Your task - Count up the lines below that include the string "family" and report the number by itself.

------

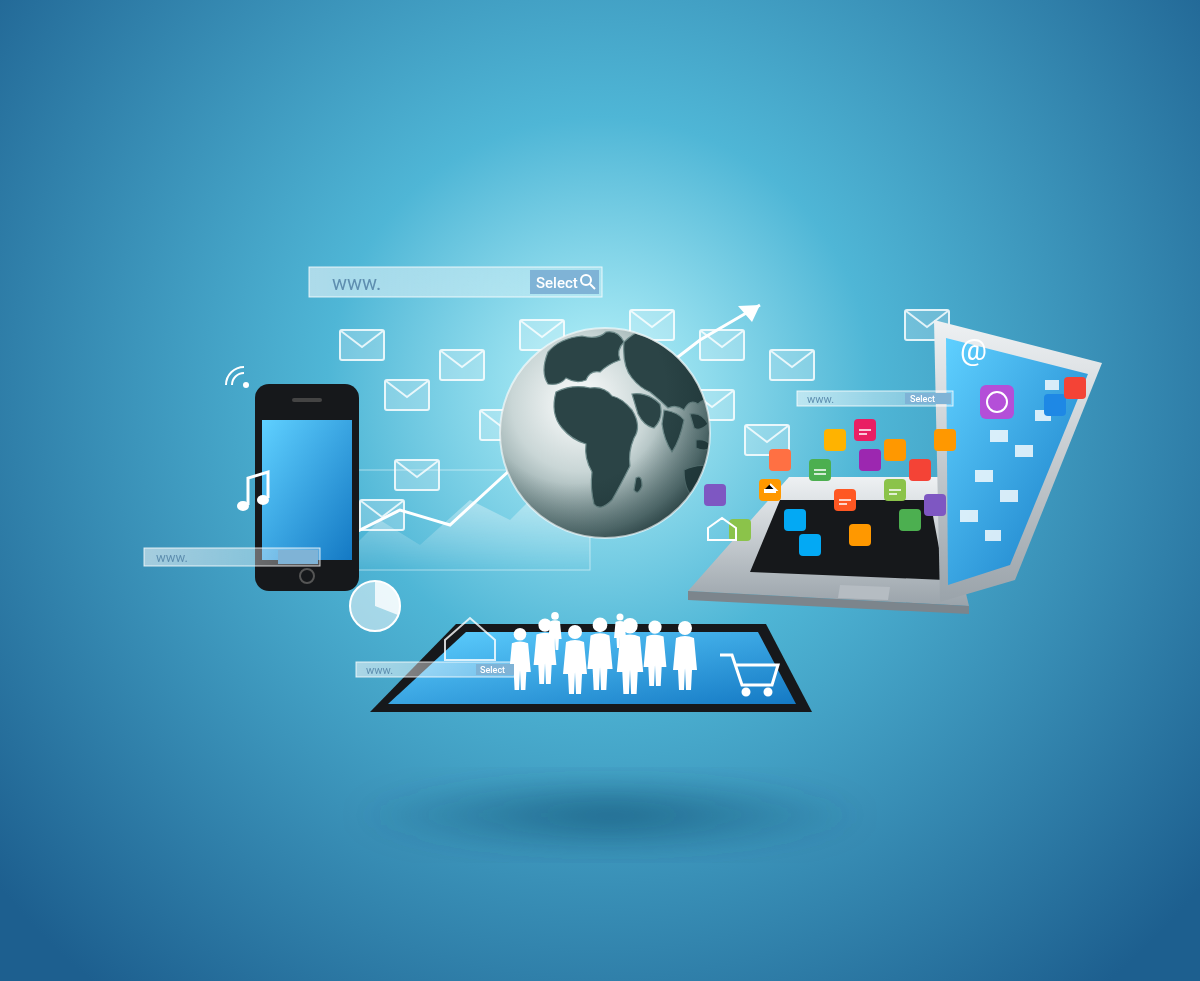
<!DOCTYPE html>
<html lang="en">
<head>
<meta charset="utf-8">
<title>Connected Devices</title>
<link rel="stylesheet" href="https://fonts.googleapis.com/css2?family=Roboto:wght@400;500&display=swap">
<style>
:root{
  --sky-core:#b9f4fb;
  --sky-mid:#4fb6d6;
  --sky-edge:#1d5f8f;
  --screen-deep:#1479c4;
  --device-dark:#16181b;
  --land:#2b4446;
  --land-edge:#6f8c8c;
  --label:#5f8fb0;
}
html,body{margin:0;padding:0;overflow:hidden;background:var(--sky-edge)}
.canvas{position:relative;width:1200px;height:981px;overflow:hidden;font-family:"Roboto",Arial,sans-serif}
.canvas svg{display:block}
.field-text{font-family:"Roboto",Arial,sans-serif;fill:var(--label)}
.field-button{font-family:"Roboto",Arial,sans-serif;fill:#ffffff;font-weight:500}
</style>
</head>
<body>
<div class="canvas">
<svg width="1200" height="981" viewBox="0 0 1200 981" xmlns="http://www.w3.org/2000/svg">
<defs>
  <radialGradient id="backdrop" cx="600" cy="390" r="780" gradientUnits="userSpaceOnUse">
    <stop offset="0" stop-color="var(--sky-core)"/>
    <stop offset="0.35" stop-color="var(--sky-mid)"/>
    <stop offset="1" stop-color="var(--sky-edge)"/>
  </radialGradient>
  <radialGradient id="floorShadow" cx="0.5" cy="0.5" r="0.5">
    <stop offset="0" stop-color="#0b3a5c" stop-opacity="0.55"/>
    <stop offset="1" stop-color="#0b3a5c" stop-opacity="0"/>
  </radialGradient>
  <radialGradient id="globeOcean" cx="0.38" cy="0.36" r="0.72">
    <stop offset="0" stop-color="#ffffff"/>
    <stop offset="0.45" stop-color="#c9d6d6"/>
    <stop offset="0.85" stop-color="#6f8a8b"/>
    <stop offset="1" stop-color="#3f5a5c"/>
  </radialGradient>
  <radialGradient id="globeShadow" cx="0.35" cy="0.3" r="0.8">
    <stop offset="0.55" stop-color="#0f2426" stop-opacity="0"/>
    <stop offset="1" stop-color="#0f2426" stop-opacity="0.55"/>
  </radialGradient>
  <clipPath id="globeClip"><circle cx="605" cy="433" r="104"/></clipPath>
  <linearGradient id="screenGlow" x1="0" y1="0" x2="1" y2="1">
    <stop offset="0" stop-color="#5fd0ff"/>
    <stop offset="1" stop-color="var(--screen-deep)"/>
  </linearGradient>
  <linearGradient id="fieldFill" x1="0" y1="0" x2="1" y2="0">
    <stop offset="0" stop-color="#ffffff" stop-opacity="0.55"/>
    <stop offset="1" stop-color="#ffffff" stop-opacity="0.25"/>
  </linearGradient>
  <linearGradient id="metal" x1="0" y1="0" x2="0" y2="1">
    <stop offset="0" stop-color="#eef1f3"/>
    <stop offset="1" stop-color="#9aa3aa"/>
  </linearGradient>
  <linearGradient id="chartFill" x1="0" y1="0" x2="0" y2="1">
    <stop offset="0" stop-color="#ffffff" stop-opacity="0.55"/>
    <stop offset="1" stop-color="#ffffff" stop-opacity="0"/>
  </linearGradient>
  <filter id="softBlur"><feGaussianBlur stdDeviation="14"/></filter>

  <g id="envelope">
    <rect x="0" y="0" width="44" height="30" rx="2" fill="#ffffff" fill-opacity="0.25" stroke="#ffffff" stroke-width="2"/>
    <path d="M1 1 L22 17 L43 1" fill="none" stroke="#ffffff" stroke-width="2"/>
  </g>
  <g id="person">
    <circle cx="0" cy="-62" r="7"/>
    <path d="M-9 -52 Q0 -56 9 -52 L12 -20 L7 -20 L6 0 L1 0 L0 -22 L-1 0 L-6 0 L-7 -20 L-12 -20 Z"/>
  </g>
  <rect id="appTile" x="-11" y="-11" width="22" height="22" rx="4"/>
  <g id="magnifier" fill="none" stroke="#ffffff" stroke-width="2">
    <circle cx="0" cy="0" r="5"/><path d="M4 4 L9 9"/>
  </g>
</defs>

<rect width="1200" height="981" fill="url(#backdrop)"/>
<ellipse cx="610" cy="815" rx="260" ry="40" fill="url(#floorShadow)" filter="url(#softBlur)"/>

<g id="mail-cloud" opacity="0.85">
  <use href="#envelope" x="340" y="330"/>
  <use href="#envelope" x="385" y="380"/>
  <use href="#envelope" x="440" y="350"/>
  <use href="#envelope" x="520" y="320"/>
  <use href="#envelope" x="395" y="460"/>
  <use href="#envelope" x="700" y="330"/>
  <use href="#envelope" x="770" y="350"/>
  <use href="#envelope" x="690" y="390"/>
  <use href="#envelope" x="630" y="310"/>
  <use href="#envelope" x="745" y="425"/>
  <use href="#envelope" x="905" y="310"/>
  <use href="#envelope" x="360" y="500"/>
  <use href="#envelope" x="480" y="410"/>
</g>

<g id="growth-chart">
  <path d="M330 570 L380 520 L420 545 L470 500 L510 520 L560 470 L590 490 L590 570 Z" fill="url(#chartFill)"/>
  <rect x="330" y="470" width="260" height="100" fill="none" stroke="#ffffff" stroke-opacity="0.5"/>
  <path d="M340 540 L400 510 L450 525 L510 470 L570 440 L700 340 L760 305" fill="none" stroke="#ffffff" stroke-width="3"/>
  <path d="M760 305 L738 306 L752 322 Z" fill="#ffffff"/>
</g>

<g id="globe">
  <circle cx="605" cy="433" r="105" fill="url(#globeOcean)"/>
  <g clip-path="url(#globeClip)" fill="var(--land)" stroke="var(--land-edge)" stroke-width="1.2">
    <path id="europe" d="M548 352 Q560 338 582 336 Q598 340 606 332 Q618 330 624 342 Q616 350 620 360 Q608 364 600 372 Q590 370 586 380 Q576 384 566 378 Q560 386 548 384 Q540 372 548 352 Z"/>
    <path id="africa" d="M556 392 Q572 384 590 388 Q604 386 612 396 Q622 398 632 410 Q642 426 634 438 Q628 452 630 466 Q620 486 612 500 Q600 512 594 504 Q590 488 592 472 Q584 458 586 444 Q572 440 562 428 Q550 414 556 392 Z"/>
    <path id="madagascar" d="M636 478 Q642 474 642 486 Q638 496 634 490 Z"/>
    <path id="arabia" d="M632 394 Q648 392 660 404 Q664 418 654 428 Q644 426 638 414 Z"/>
    <path id="asia" d="M624 342 Q640 326 668 324 Q692 328 712 340 L720 400 Q706 396 698 404 Q690 398 684 410 Q676 404 668 408 Q660 400 650 392 Q640 388 632 378 Q622 366 624 342 Z"/>
    <path id="india" d="M664 410 Q678 412 684 420 Q680 440 672 452 Q664 440 662 424 Z"/>
    <path id="southeast-asia" d="M690 414 Q702 412 708 424 Q700 432 694 428 Z M696 440 Q708 438 712 448 Q704 452 696 448 Z"/>
    <path id="australia" d="M684 470 Q700 462 716 468 L716 500 Q704 504 694 498 Q684 490 684 470 Z"/>
  </g>
  <circle cx="605" cy="433" r="105" fill="url(#globeShadow)"/>
  <circle cx="605" cy="433" r="105" fill="none" stroke="#ffffff" stroke-opacity="0.6" stroke-width="2"/>
</g>

<g id="phone">
  <rect x="255" y="384" width="104" height="207" rx="14" fill="var(--device-dark)"/>
  <rect x="262" y="420" width="90" height="140" fill="url(#screenGlow)"/>
  <circle cx="307" cy="576" r="7" fill="none" stroke="#555" stroke-width="2"/>
  <rect x="292" y="398" width="30" height="4" rx="2" fill="#444"/>
  <path d="M248 505 L248 478 L268 472 L268 498" fill="none" stroke="#ffffff" stroke-width="3"/>
  <ellipse cx="243" cy="506" rx="6" ry="5" fill="#ffffff"/>
  <ellipse cx="263" cy="500" rx="6" ry="5" fill="#ffffff"/>
  <path d="M232 385 a12 12 0 0 1 12 -12 M226 385 a18 18 0 0 1 18 -18" fill="none" stroke="#ffffff" stroke-width="2"/>
  <circle cx="246" cy="385" r="3" fill="#ffffff"/>
</g>

<g id="pie-chart">
  <circle cx="375" cy="606" r="25" fill="#ffffff" fill-opacity="0.5" stroke="#ffffff" stroke-width="2"/>
  <path d="M375 606 L375 581 A25 25 0 0 1 398 615 Z" fill="#ffffff" fill-opacity="0.8"/>
</g>

<g id="tablet">
  <path d="M456 624 L766 624 L812 712 L370 712 Z" fill="var(--device-dark)"/>
  <path d="M466 632 L758 632 L796 704 L388 704 Z" fill="url(#screenGlow)"/>
  <path d="M445 640 L470 618 L495 640 L495 660 L445 660 Z" fill="none" stroke="#ffffff" stroke-width="2" opacity="0.8"/>
  <g id="crowd" fill="#ffffff">
    <use href="#person" transform="translate(520 690) scale(0.9)"/>
    <use href="#person" transform="translate(545 684) scale(0.95)"/>
    <use href="#person" transform="translate(575 694) scale(1)"/>
    <use href="#person" transform="translate(600 690) scale(1.05)"/>
    <use href="#person" transform="translate(630 694) scale(1.1)"/>
    <use href="#person" transform="translate(655 686) scale(0.95)"/>
    <use href="#person" transform="translate(685 690) scale(1)"/>
    <use href="#person" transform="translate(555 650) scale(0.55)"/>
    <use href="#person" transform="translate(620 648) scale(0.5)"/>
  </g>
  <g id="cart" fill="none" stroke="#ffffff" stroke-width="3">
    <path d="M720 655 L732 655 L742 685 L772 685 L778 665 L736 665"/>
    <circle cx="746" cy="692" r="3" fill="#ffffff"/>
    <circle cx="768" cy="692" r="3" fill="#ffffff"/>
  </g>
</g>

<g id="laptop">
  <path d="M688 591 L789 477 L938 477 L969 606 Z" fill="url(#metal)"/>
  <path d="M688 591 L969 606 L969 614 L688 600 Z" fill="#7c858c"/>
  <path d="M780 500 L930 500 L945 580 L750 572 Z" fill="var(--device-dark)"/>
  <path d="M840 585 L890 587 L888 600 L838 598 Z" fill="#b5bcc2"/>
  <path d="M934 320 L1102 363 L1015 580 L940 602 Z" fill="url(#metal)"/>
  <path d="M946 338 L1088 374 L1010 565 L948 585 Z" fill="url(#screenGlow)"/>
  <g fill="#ffffff" opacity="0.8">
    <rect x="990" y="430" width="18" height="12"/><rect x="1015" y="445" width="18" height="12"/>
    <rect x="975" y="470" width="18" height="12"/><rect x="1000" y="490" width="18" height="12"/>
    <rect x="960" y="510" width="18" height="12"/><rect x="985" y="530" width="16" height="11"/>
    <rect x="1035" y="410" width="16" height="11"/><rect x="1045" y="380" width="14" height="10"/>
  </g>
  <rect x="980" y="385" width="34" height="34" rx="6" fill="#b44fd8"/>
  <circle cx="997" cy="402" r="10" fill="none" stroke="#ffffff" stroke-width="2"/>
  <text x="960" y="360" font-size="30" fill="#ffffff" font-family="Roboto, Arial, sans-serif">@</text>
</g>

<g id="app-icons">
  <use href="#appTile" x="715" y="495" fill="#7e57c2"/>
  <use href="#appTile" x="740" y="530" fill="#8bc34a"/>
  <use href="#appTile" x="770" y="490" fill="#ff9800"/>
  <use href="#appTile" x="795" y="520" fill="#03a9f4"/>
  <use href="#appTile" x="820" y="470" fill="#4caf50"/>
  <use href="#appTile" x="845" y="500" fill="#ff5722"/>
  <use href="#appTile" x="870" y="460" fill="#9c27b0"/>
  <use href="#appTile" x="895" y="490" fill="#8bc34a"/>
  <use href="#appTile" x="835" y="440" fill="#ffb300"/>
  <use href="#appTile" x="865" y="430" fill="#e91e63"/>
  <use href="#appTile" x="895" y="450" fill="#ff9800"/>
  <use href="#appTile" x="920" y="470" fill="#f44336"/>
  <use href="#appTile" x="810" y="545" fill="#03a9f4"/>
  <use href="#appTile" x="860" y="535" fill="#ff9800"/>
  <use href="#appTile" x="935" y="505" fill="#7e57c2"/>
  <use href="#appTile" x="780" y="460" fill="#ff7043"/>
  <use href="#appTile" x="910" y="520" fill="#4caf50"/>
  <use href="#appTile" x="945" y="440" fill="#ff9800"/>
  <use href="#appTile" x="1055" y="405" fill="#1e88e5"/>
  <use href="#appTile" x="1075" y="388" fill="#f44336"/>
  <path d="M708 528 L722 518 L736 528 L736 540 L708 540 Z" fill="none" stroke="#ffffff" stroke-width="2"/>
  <path d="M764 490 l12 0 l-6 -6 M764 492 l12 0" stroke="#ffffff" stroke-width="2"/>
  <g fill="none" stroke="#ffffff" stroke-width="1.5">
    <path d="M814 470 l12 0 M814 474 l12 0"/>
    <path d="M839 500 l12 0 M839 504 l8 0"/>
    <path d="M889 490 l12 0 M889 494 l8 0"/>
    <path d="M859 430 l12 0 M859 434 l8 0"/>
  </g>
</g>

<g id="address-fields">
  <g id="top-field">
    <rect x="309" y="267" width="293" height="30" fill="url(#fieldFill)" stroke="#ffffff" stroke-opacity="0.8"/>
    <rect x="530" y="270" width="69" height="24" fill="#7fb3d6"/>
    <text class="field-text" x="332" y="290" font-size="20">www.</text>
    <text class="field-button" x="536" y="288" font-size="15">Select</text>
    <use href="#magnifier" x="586" y="280"/>
  </g>
  <g id="left-field">
    <rect x="144" y="548" width="176" height="18" fill="url(#fieldFill)" stroke="#ffffff" stroke-opacity="0.8"/>
    <rect x="278" y="550" width="40" height="14" fill="#7fb3d6"/>
    <text class="field-text" x="156" y="562" font-size="13">www.</text>
  </g>
  <g id="lower-field">
    <rect x="356" y="662" width="160" height="15" fill="url(#fieldFill)" stroke="#ffffff" stroke-opacity="0.8"/>
    <rect x="476" y="664" width="38" height="11" fill="#7fb3d6"/>
    <text class="field-text" x="366" y="674" font-size="11">www.</text>
    <text class="field-button" x="480" y="673" font-size="9">Select</text>
  </g>
  <g id="right-field">
    <rect x="797" y="391" width="156" height="15" fill="url(#fieldFill)" stroke="#ffffff" stroke-opacity="0.8"/>
    <rect x="905" y="393" width="46" height="11" fill="#7fb3d6"/>
    <text class="field-text" x="807" y="403" font-size="11">www.</text>
    <text class="field-button" x="910" y="402" font-size="9">Select</text>
  </g>
</g>
</svg>
</div>
</body>
</html>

------

Task answer - 5